[Since the Pirate Party exists to promote copyright reform, it’s reasonable to assume they oppose any DMCA like legislation, but it wouldn’t hurt to discuss the issues with them. One reason I plug them is because they legally distribute music from some great Canadian bands free online through their p2p Pirate Tracker. Great for Canadian heritage, eh? Last I heard the PPOC was expecting the official party status notification which will make them eligible to field candidates for the next Federal Election.]
It certainly wouldn’t hurt to ferret out any smaller political parties that may exist in your riding. Wikipedia of course has a list of canadian political parties which would be an excellent starting point. The more people we have talking about copyright, the better

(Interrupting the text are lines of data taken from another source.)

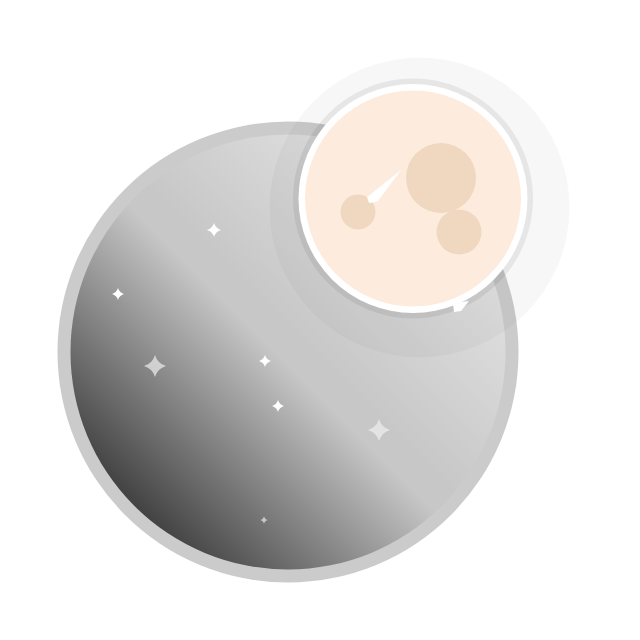
<!DOCTYPE html>
<html lang="en">
<head>
<meta charset="utf-8">
<title>Moon and night sky</title>
<style>
:root {
  --paper: #ffffff;
  --rim: #cbcbcb;
  --night: #434343;
  --dusk: #c7c7c7;
  --dawn: #e3e3e3;
  --moon: #fdecde;
  --crater: #efd7c0;
  --star: #ffffff;
}
html, body { margin: 0; background: var(--paper); overflow: hidden; }
svg { display: block; width: 640px; height: 640px; }
.rim { fill: var(--rim); }
.night { stop-color: var(--night); }
.dusk { stop-color: var(--dusk); }
.dawn { stop-color: var(--dawn); }
.halo { fill: #000; fill-opacity: .03; }
.shade { fill: #000; fill-opacity: .07; }
.moon-edge, .stars, .meteor { fill: var(--star); }
.moon { fill: var(--moon); }
.craters { fill: var(--crater); }
</style>
</head>
<body>
<svg viewBox="0 0 640 640" role="img" aria-label="Round night sky with stars and a pale moon">
  <defs>
    <linearGradient id="sky" gradientUnits="userSpaceOnUse" x1="135" y1="505" x2="441" y2="199">
      <stop class="night" offset="0"/>
      <stop class="dusk" offset=".48"/>
      <stop class="dusk" offset=".54"/>
      <stop class="dawn" offset="1"/>
    </linearGradient>
    <path id="star" d="M0-11Q2.5-2.5 11 0Q2.5 2.5 0 11Q-2.5 2.5-11 0Q-2.5-2.5 0-11Z"/>
  </defs>

  <g id="night-sky">
    <circle class="rim" cx="288" cy="352" r="230.5"/>
    <circle fill="url(#sky)" cx="288" cy="352" r="217.5"/>
  </g>

  <g id="stars" class="stars">
    <use href="#star" transform="translate(214 230) scale(.64)"/>
    <use href="#star" transform="translate(118 294) scale(.54)"/>
    <use href="#star" transform="translate(265 361) scale(.54)"/>
    <use href="#star" transform="translate(278 406) scale(.54)"/>
    <use href="#star" transform="translate(155 366)" opacity=".6"/>
    <use href="#star" transform="translate(379 430)" opacity=".5"/>
    <use href="#star" transform="translate(264 520) scale(.32)" opacity=".6"/>
  </g>

  <g id="full-moon">
    <circle class="halo" cx="419.5" cy="207.5" r="150"/>
    <circle class="shade" cx="413" cy="198.5" r="120"/>
    <circle class="moon-edge" cx="413" cy="198.5" r="114.5"/>
    <circle class="moon" cx="413" cy="198.5" r="108"/>
    <g class="craters">
      <circle cx="441" cy="178" r="35"/>
      <circle cx="459" cy="232" r="22.5"/>
      <circle cx="358" cy="212" r="17.5"/>
    </g>
  </g>

  <g id="meteors" class="meteor">
    <path d="M401 170L378 201L375 202L369 203L367 197L371 194Z"/>
    <path d="M453 303L454 312L461 311L469 301Z"/>
  </g>
</svg>
</body>
</html>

It has taken so long to get this article done that it’s Thursday… and I’m just about to post this monstrosity but I thought I’d include a link to Michael Geist’s latest on the subject Covering the Return of the Canadian DMCA as he’s included many links to articles I haven’t had time to look at yet both online and (ahem) in the mainstream news media.
(If there’s enough buzz, the mainstream HAS to follow.)
Get involved. There are many ways to participate. It’s for our future.
Update May 9th, 2010
It wouldn’t hurt to add two more to the list of letter recipients:
Liberal Industry critic
House of Commons
Liberal Heritage critic
House of Commons
These late additions are courtesy of Canadian Coalition for Electronic Rights. This group has a nice form letter on offer so you can Send A Letter To Ottawa To Stop The Canadian DMCA. You can customize the letter in their online form, and when you submit it, they will electronically submit your letter to an array of politicians (a less extensive list than mine, which is a kitchen sink approach) and then the CCER also undertakes to forward a hard copy to these same politicians.
Certainly it is less work to allow someone else to do the mailing for you, but that’s always a bit dangerous. One of the simplest ways to protect yourself online–a simple internet security safeguard– is to not give out any more personal info than you absolutely have to online. There are times when we haven’t a choice. When dealing with my bank, I HAVE to identify myself to them if I want to be able to access my cash. But then, I only access my bank through their secure (read encrypted) web page.
I wouldn’t use a form myself, partly because I’m a writer, and partly because, like email, politicians assign less weight to a form letter. On the other hand, a form letter is much better than no response at all. Of course, I might cut and past their form letter into Open Office to use as a road map for writing my own.
This is not to malign the Canadian Coalition for Electronic Rights. They are just trying to make it as easy as possible for concerned citizens to put their two cents worth in, because the CCER understands the importance of speaking out. But ANY time you fill in a form like this and send your unencrypted personal information over the Internet it can easily go astray or be harvested by spammers. Especially in Canada where the CRTC has given Bell Canada permission to use Deep Packet Inspection on Canadian Internet traffic. DPI makes it possible for Bell to see anything unencrypted that we put online. Bell Canada assured the CRTC that it would not abuse this process, but there is no oversight or any meaningful complaint procedure in place should your personal information be compromised in any way.
I’ll opt for caution.
P.S. The bill is scheduled to be tabled (introduced into the legislature, I think that means first reading but I may be wrong) this afternoon.
For breaking news check Michael Geist’s blog. Curerently this is the latest: